• _EXTRACTED INFORMATION_
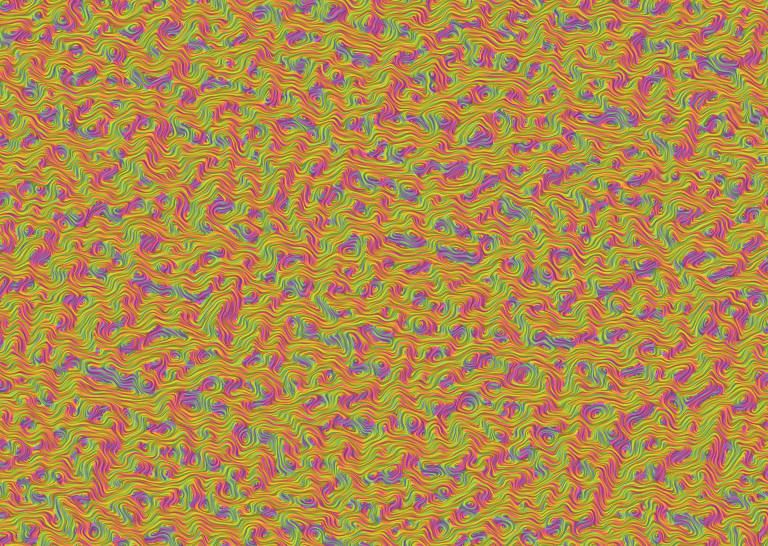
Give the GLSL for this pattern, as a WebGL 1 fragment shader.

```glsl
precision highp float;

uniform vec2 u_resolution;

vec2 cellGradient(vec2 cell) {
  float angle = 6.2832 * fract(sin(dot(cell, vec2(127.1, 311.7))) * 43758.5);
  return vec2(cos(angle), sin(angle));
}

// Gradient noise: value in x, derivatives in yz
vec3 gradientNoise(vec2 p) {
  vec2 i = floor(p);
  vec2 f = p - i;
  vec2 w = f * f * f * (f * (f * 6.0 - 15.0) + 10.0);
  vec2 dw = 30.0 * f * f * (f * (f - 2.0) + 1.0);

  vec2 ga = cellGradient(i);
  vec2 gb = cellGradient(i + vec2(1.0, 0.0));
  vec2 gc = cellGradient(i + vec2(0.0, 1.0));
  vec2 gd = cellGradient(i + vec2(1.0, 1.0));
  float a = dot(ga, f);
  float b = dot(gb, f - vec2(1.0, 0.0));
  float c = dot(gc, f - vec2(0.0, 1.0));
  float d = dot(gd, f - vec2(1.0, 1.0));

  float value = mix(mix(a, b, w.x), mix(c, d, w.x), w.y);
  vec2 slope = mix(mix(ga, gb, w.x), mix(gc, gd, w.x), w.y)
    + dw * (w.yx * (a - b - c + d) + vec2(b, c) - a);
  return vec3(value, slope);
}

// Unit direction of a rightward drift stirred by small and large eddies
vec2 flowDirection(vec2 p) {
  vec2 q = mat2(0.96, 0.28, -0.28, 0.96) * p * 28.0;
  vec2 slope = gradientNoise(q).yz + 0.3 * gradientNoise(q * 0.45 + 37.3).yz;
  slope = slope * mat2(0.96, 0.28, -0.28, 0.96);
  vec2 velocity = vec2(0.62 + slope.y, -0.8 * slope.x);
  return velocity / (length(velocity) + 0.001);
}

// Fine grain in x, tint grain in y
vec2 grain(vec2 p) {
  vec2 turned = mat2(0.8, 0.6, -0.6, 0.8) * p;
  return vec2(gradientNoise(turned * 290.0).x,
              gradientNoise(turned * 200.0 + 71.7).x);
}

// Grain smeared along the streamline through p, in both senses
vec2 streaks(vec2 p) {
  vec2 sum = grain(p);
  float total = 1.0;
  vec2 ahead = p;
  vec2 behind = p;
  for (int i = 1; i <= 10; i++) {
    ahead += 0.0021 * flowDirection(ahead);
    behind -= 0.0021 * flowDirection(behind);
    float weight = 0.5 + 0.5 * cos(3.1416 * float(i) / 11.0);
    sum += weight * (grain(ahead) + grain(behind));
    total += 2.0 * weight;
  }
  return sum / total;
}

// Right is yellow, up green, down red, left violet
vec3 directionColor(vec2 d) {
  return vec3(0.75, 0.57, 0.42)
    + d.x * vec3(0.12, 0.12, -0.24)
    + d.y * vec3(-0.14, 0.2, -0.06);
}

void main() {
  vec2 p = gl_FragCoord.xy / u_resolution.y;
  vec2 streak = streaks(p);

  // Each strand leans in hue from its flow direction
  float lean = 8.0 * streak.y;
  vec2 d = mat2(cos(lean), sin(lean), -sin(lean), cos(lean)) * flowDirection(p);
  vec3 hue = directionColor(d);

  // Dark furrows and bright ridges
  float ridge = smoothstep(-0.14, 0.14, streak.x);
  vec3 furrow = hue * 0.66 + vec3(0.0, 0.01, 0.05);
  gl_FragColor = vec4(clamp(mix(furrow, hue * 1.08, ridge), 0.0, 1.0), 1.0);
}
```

• _WHAT THIS TASK INVOLVES_
All records above should be duplicated exactly, with the pictures omitted.

• _ANSWER TO THIS PROBLEM_
Give the GLSL for this pattern, as a WebGL 1 fragment shader.

```glsl
precision highp float;

uniform vec2 u_resolution;

vec2 cellGradient(vec2 cell) {
  float angle = 6.2832 * fract(sin(dot(cell, vec2(127.1, 311.7))) * 43758.5);
  return vec2(cos(angle), sin(angle));
}

// Gradient noise: value in x, derivatives in yz
vec3 gradientNoise(vec2 p) {
  vec2 i = floor(p);
  vec2 f = p - i;
  vec2 w = f * f * f * (f * (f * 6.0 - 15.0) + 10.0);
  vec2 dw = 30.0 * f * f * (f * (f - 2.0) + 1.0);

  vec2 ga = cellGradient(i);
  vec2 gb = cellGradient(i + vec2(1.0, 0.0));
  vec2 gc = cellGradient(i + vec2(0.0, 1.0));
  vec2 gd = cellGradient(i + vec2(1.0, 1.0));
  float a = dot(ga, f);
  float b = dot(gb, f - vec2(1.0, 0.0));
  float c = dot(gc, f - vec2(0.0, 1.0));
  float d = dot(gd, f - vec2(1.0, 1.0));

  float value = mix(mix(a, b, w.x), mix(c, d, w.x), w.y);
  vec2 slope = mix(mix(ga, gb, w.x), mix(gc, gd, w.x), w.y)
    + dw * (w.yx * (a - b - c + d) + vec2(b, c) - a);
  return vec3(value, slope);
}

// Unit direction of a rightward drift stirred by small and large eddies
vec2 flowDirection(vec2 p) {
  vec2 q = mat2(0.96, 0.28, -0.28, 0.96) * p * 28.0;
  vec2 slope = gradientNoise(q).yz + 0.3 * gradientNoise(q * 0.45 + 37.3).yz;
  slope = slope * mat2(0.96, 0.28, -0.28, 0.96);
  vec2 velocity = vec2(0.62 + slope.y, -0.8 * slope.x);
  return velocity / (length(velocity) + 0.001);
}

// Fine grain in x, tint grain in y
vec2 grain(vec2 p) {
  vec2 turned = mat2(0.8, 0.6, -0.6, 0.8) * p;
  return vec2(gradientNoise(turned * 290.0).x,
              gradientNoise(turned * 200.0 + 71.7).x);
}

// Grain smeared along the streamline through p, in both senses
vec2 streaks(vec2 p) {
  vec2 sum = grain(p);
  float total = 1.0;
  vec2 ahead = p;
  vec2 behind = p;
  for (int i = 1; i <= 10; i++) {
    ahead += 0.0021 * flowDirection(ahead);
    behind -= 0.0021 * flowDirection(behind);
    float weight = 0.5 + 0.5 * cos(3.1416 * float(i) / 11.0);
    sum += weight * (grain(ahead) + grain(behind));
    total += 2.0 * weight;
  }
  return sum / total;
}

// Right is yellow, up green, down red, left violet
vec3 directionColor(vec2 d) {
  return vec3(0.75, 0.57, 0.42)
    + d.x * vec3(0.12, 0.12, -0.24)
    + d.y * vec3(-0.14, 0.2, -0.06);
}

void main() {
  vec2 p = gl_FragCoord.xy / u_resolution.y;
  vec2 streak = streaks(p);

  // Each strand leans in hue from its flow direction
  float lean = 8.0 * streak.y;
  vec2 d = mat2(cos(lean), sin(lean), -sin(lean), cos(lean)) * flowDirection(p);
  vec3 hue = directionColor(d);

  // Dark furrows and bright ridges
  float ridge = smoothstep(-0.14, 0.14, streak.x);
  vec3 furrow = hue * 0.66 + vec3(0.0, 0.01, 0.05);
  gl_FragColor = vec4(clamp(mix(furrow, hue * 1.08, ridge), 0.0, 1.0), 1.0);
}
```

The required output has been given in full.